Philadelphia native Tayyib Smith thinks hip-hop moguls like Jay Z, Sean Combs and Dr. Dre are perfect examples for young aspiring business owners.
The former artists and repertoire executive chose the big-name rappers as archetypes for his new Institute of Hip Hop Entrepreneurship program, aimed at under-served youth. The Knight Foundation, a non-profit organization dedicated to supporting innovative arts and journalism programs, recently awarded Smith a $308,000 Cities Challenge grant to fund the project. The Institute was one of 37 winners chosen from 4,500 applicants, according to the Cities Challenge website.
“Hip-hop, more so than any other genre, embodies the spirit of entrepreneurship,” Smith told CNN Money. “Our intention is to decode how hip-hop has influenced traditional business practices.”
Indeed, today’s music artists are not content with one occupation. Rappers have their hands in everything from clothing lines to liquor bottles, and they regularly top Forbes’ highest-paid celebrity lists. Their names have become the brand.
“Dre elevated Beats into a headphones empire before selling it to Apple for $3 billion,” Smith said.
Combs’ Sean John brand helped shape Black fashion, and the soon-to-be retired rapper is “doing it in the alcohol industry with his joint venture with Diageo,” Smith said.
As Jay Z — No. 3 on the Forbes Five, a ranking of hip-hop’s wealthiest artists — cleverly quipped, “I’m not a businessman. I’m business, man.”
The Institute of Hip Hop Entrepreneurship curriculum will be just as unconventional as the genre itself.

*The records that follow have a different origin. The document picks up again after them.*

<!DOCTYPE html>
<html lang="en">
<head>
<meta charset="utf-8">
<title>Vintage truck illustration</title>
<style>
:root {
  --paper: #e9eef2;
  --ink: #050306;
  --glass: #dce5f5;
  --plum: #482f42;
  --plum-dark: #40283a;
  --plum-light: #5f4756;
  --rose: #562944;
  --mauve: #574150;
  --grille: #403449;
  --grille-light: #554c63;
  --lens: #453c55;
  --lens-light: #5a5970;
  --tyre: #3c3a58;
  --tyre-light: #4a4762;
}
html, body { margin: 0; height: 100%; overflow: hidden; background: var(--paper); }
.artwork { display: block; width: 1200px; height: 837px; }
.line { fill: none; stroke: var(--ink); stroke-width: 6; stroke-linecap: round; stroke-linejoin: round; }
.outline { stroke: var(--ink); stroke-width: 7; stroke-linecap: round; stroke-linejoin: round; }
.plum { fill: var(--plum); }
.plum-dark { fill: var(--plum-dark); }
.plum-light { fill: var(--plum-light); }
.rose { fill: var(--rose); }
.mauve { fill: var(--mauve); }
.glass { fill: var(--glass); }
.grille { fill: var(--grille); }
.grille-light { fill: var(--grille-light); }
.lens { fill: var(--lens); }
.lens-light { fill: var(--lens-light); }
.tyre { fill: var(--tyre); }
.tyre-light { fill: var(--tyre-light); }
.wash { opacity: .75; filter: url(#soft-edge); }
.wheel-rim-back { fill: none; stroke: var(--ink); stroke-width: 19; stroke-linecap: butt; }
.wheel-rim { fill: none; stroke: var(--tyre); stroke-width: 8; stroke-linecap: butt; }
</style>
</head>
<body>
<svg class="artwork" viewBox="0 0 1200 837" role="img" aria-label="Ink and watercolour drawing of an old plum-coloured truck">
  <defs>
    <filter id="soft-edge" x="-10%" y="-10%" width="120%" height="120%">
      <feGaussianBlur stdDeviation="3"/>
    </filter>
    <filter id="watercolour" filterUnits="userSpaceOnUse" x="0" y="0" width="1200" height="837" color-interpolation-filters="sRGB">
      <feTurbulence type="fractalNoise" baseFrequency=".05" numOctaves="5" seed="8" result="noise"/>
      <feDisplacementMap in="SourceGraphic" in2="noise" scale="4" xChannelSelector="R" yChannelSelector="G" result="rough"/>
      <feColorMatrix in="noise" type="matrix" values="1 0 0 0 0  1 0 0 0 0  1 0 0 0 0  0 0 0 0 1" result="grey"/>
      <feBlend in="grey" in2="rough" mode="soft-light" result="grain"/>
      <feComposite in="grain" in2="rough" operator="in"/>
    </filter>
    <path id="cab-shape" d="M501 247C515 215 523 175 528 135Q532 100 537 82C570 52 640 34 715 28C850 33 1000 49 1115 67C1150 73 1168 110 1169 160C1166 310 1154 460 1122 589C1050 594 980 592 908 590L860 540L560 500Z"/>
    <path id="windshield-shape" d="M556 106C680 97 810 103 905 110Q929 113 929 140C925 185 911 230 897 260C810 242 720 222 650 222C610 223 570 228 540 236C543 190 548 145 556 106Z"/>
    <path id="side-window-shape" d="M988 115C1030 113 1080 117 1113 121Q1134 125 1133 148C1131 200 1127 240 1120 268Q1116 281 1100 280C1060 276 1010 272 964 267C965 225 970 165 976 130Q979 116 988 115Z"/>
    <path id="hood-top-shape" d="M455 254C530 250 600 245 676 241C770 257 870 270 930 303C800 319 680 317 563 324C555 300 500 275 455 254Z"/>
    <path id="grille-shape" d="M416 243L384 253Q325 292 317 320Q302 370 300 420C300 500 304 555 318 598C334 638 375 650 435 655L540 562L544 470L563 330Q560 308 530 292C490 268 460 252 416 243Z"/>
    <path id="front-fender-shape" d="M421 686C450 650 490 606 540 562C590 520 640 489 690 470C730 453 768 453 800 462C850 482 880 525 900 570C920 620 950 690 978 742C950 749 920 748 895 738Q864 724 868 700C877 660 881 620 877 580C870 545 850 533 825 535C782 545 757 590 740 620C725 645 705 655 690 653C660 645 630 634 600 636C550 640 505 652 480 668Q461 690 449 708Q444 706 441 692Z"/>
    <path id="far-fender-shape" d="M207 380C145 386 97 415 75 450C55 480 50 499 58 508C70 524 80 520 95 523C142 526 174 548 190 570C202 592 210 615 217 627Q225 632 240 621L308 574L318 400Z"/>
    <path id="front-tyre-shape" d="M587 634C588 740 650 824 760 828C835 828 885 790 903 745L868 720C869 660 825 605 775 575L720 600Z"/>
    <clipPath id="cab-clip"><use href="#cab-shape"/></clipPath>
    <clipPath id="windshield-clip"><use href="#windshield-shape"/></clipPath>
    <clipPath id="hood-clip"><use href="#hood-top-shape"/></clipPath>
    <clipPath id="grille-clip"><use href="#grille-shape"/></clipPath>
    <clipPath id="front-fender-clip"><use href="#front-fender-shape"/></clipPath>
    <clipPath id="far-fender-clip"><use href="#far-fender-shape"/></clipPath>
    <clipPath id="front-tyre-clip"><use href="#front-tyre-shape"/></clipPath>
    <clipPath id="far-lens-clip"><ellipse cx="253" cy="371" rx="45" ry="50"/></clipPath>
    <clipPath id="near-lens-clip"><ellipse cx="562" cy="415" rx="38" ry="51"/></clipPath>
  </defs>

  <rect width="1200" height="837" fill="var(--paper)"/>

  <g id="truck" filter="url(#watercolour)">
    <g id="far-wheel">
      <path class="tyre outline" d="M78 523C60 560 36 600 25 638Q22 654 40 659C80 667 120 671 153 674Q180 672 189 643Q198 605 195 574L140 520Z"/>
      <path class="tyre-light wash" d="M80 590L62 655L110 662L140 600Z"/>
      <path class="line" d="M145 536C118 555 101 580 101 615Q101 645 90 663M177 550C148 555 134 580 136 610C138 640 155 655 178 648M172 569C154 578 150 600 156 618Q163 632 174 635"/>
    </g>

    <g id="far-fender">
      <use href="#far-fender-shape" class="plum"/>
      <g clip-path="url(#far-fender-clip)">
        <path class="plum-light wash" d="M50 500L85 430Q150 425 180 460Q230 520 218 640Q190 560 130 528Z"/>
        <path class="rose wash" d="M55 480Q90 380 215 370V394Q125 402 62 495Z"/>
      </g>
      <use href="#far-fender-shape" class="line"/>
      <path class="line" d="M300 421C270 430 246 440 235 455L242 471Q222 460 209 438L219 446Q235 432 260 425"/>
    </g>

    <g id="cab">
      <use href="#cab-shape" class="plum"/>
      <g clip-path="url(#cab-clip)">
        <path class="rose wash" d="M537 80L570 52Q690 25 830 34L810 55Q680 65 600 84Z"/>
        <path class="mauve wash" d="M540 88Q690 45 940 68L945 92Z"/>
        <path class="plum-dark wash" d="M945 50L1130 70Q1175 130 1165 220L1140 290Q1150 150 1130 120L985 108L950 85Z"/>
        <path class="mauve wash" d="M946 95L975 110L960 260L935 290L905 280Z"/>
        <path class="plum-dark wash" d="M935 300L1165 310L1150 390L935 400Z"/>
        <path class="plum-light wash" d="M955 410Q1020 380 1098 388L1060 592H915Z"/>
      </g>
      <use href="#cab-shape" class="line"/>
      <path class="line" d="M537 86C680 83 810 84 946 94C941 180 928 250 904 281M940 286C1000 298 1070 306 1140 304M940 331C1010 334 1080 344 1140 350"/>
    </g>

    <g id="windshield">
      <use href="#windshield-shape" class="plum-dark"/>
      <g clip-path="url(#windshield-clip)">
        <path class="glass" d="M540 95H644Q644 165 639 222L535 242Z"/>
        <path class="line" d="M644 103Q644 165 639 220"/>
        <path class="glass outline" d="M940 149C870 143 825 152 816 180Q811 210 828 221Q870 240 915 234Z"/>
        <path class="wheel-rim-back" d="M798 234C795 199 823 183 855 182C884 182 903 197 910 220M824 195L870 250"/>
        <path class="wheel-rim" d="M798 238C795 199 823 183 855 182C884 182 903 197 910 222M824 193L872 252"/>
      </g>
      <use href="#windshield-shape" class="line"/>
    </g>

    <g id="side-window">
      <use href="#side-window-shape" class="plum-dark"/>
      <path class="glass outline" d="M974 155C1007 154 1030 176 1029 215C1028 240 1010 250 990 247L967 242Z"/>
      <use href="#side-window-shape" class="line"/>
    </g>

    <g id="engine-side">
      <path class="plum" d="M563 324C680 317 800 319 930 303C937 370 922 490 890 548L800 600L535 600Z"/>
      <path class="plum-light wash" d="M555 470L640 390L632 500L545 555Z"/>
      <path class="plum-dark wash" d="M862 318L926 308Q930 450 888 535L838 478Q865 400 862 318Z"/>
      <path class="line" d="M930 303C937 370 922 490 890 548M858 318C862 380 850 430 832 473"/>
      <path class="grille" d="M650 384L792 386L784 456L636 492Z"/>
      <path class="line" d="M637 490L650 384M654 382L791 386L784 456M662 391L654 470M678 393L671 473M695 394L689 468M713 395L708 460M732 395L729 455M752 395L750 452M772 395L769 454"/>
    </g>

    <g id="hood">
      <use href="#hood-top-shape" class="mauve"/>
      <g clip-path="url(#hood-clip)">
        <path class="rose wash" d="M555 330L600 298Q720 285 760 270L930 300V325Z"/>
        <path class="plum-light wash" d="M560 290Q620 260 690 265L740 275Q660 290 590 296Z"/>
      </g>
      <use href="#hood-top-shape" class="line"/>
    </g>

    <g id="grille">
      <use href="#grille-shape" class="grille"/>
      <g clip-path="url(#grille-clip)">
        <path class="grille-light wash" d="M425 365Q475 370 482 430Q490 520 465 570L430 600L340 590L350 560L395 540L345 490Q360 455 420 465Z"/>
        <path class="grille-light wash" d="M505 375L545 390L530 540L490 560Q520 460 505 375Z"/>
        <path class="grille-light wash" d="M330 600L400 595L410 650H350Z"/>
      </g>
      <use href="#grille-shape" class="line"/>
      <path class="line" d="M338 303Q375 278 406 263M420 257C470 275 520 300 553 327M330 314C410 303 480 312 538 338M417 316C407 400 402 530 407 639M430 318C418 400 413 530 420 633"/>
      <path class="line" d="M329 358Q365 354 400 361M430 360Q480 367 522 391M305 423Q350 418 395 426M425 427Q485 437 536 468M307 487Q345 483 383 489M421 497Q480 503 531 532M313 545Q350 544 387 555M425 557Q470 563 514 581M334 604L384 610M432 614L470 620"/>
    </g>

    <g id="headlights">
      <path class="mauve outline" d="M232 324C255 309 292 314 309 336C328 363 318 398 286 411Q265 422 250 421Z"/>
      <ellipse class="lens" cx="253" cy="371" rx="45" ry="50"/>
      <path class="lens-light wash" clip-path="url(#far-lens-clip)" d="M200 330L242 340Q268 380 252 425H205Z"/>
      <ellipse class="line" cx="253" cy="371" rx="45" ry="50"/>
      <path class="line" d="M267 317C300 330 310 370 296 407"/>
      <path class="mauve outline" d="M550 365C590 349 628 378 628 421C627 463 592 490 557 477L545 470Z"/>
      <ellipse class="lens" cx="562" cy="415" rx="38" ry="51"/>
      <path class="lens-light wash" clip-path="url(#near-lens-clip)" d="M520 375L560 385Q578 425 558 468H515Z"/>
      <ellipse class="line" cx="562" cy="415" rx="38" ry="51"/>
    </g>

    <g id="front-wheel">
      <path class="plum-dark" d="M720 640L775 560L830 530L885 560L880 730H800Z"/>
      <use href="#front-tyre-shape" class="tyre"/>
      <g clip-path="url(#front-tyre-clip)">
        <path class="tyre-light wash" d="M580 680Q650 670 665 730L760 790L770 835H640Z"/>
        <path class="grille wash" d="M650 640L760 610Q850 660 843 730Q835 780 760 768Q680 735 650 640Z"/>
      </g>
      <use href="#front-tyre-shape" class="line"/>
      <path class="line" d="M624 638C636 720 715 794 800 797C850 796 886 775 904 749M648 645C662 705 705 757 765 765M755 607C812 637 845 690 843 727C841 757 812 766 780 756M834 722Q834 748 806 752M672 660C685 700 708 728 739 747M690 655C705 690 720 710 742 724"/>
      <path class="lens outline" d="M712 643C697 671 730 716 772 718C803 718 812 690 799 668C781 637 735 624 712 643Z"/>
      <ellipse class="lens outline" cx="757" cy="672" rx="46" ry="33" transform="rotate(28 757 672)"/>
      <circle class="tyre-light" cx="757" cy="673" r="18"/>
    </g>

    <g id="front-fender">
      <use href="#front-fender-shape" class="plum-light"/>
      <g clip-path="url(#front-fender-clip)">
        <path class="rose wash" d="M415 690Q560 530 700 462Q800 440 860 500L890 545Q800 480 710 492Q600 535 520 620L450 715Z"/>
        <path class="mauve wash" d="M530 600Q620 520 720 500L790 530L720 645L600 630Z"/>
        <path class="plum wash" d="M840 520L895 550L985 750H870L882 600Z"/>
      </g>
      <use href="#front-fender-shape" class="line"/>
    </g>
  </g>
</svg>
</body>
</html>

Students in the nine-month program won’t have traditional lectures and exams. Instead, the institute will partner with entrepreneurs, musicians and technologists, who will teach courses infused with their own experiences.
Recruitment for the first class of 36 students begins on May 30, and the program is free for all those accepted. Classes will begin in November, according to The Philadelphia Citizen.
Smith has a wealth of personal experience to bring to the table. The 45-year-old is founding partner of Little Giant Creative, a full-service creative firm. Heineken and Adidas are just two of the boutique agency’s major clients. In 2014, Smith co-founded Pipeline Philly, a highly designed shared workspace targeting small businesses in Center City. The astute businessman also served as founder and publisher of two.one.five magazine, an arts, music and culture publication.
Smith said his own path to success took the alternative route. After years of homeschooling, Smith dropped out in his senior year to enlist in the Navy, where he completed his GED.
“People hear us say ‘hip-hop’ and they think we’re trying to create the next celebrity,” Smith said in a profile for the Citizen. “We’re not. We want to use best practices of how people became successful within hip-hop to inspire a new generation of entrepreneurs.”
Students will meet for an intensive weekend of study just once a month, the Citizen reports. The remainder of their studies will be self-directed, encouraging pupils to learn and study economic literacy and social impact as well as constructing business proposals that they will eventually pitch to investors.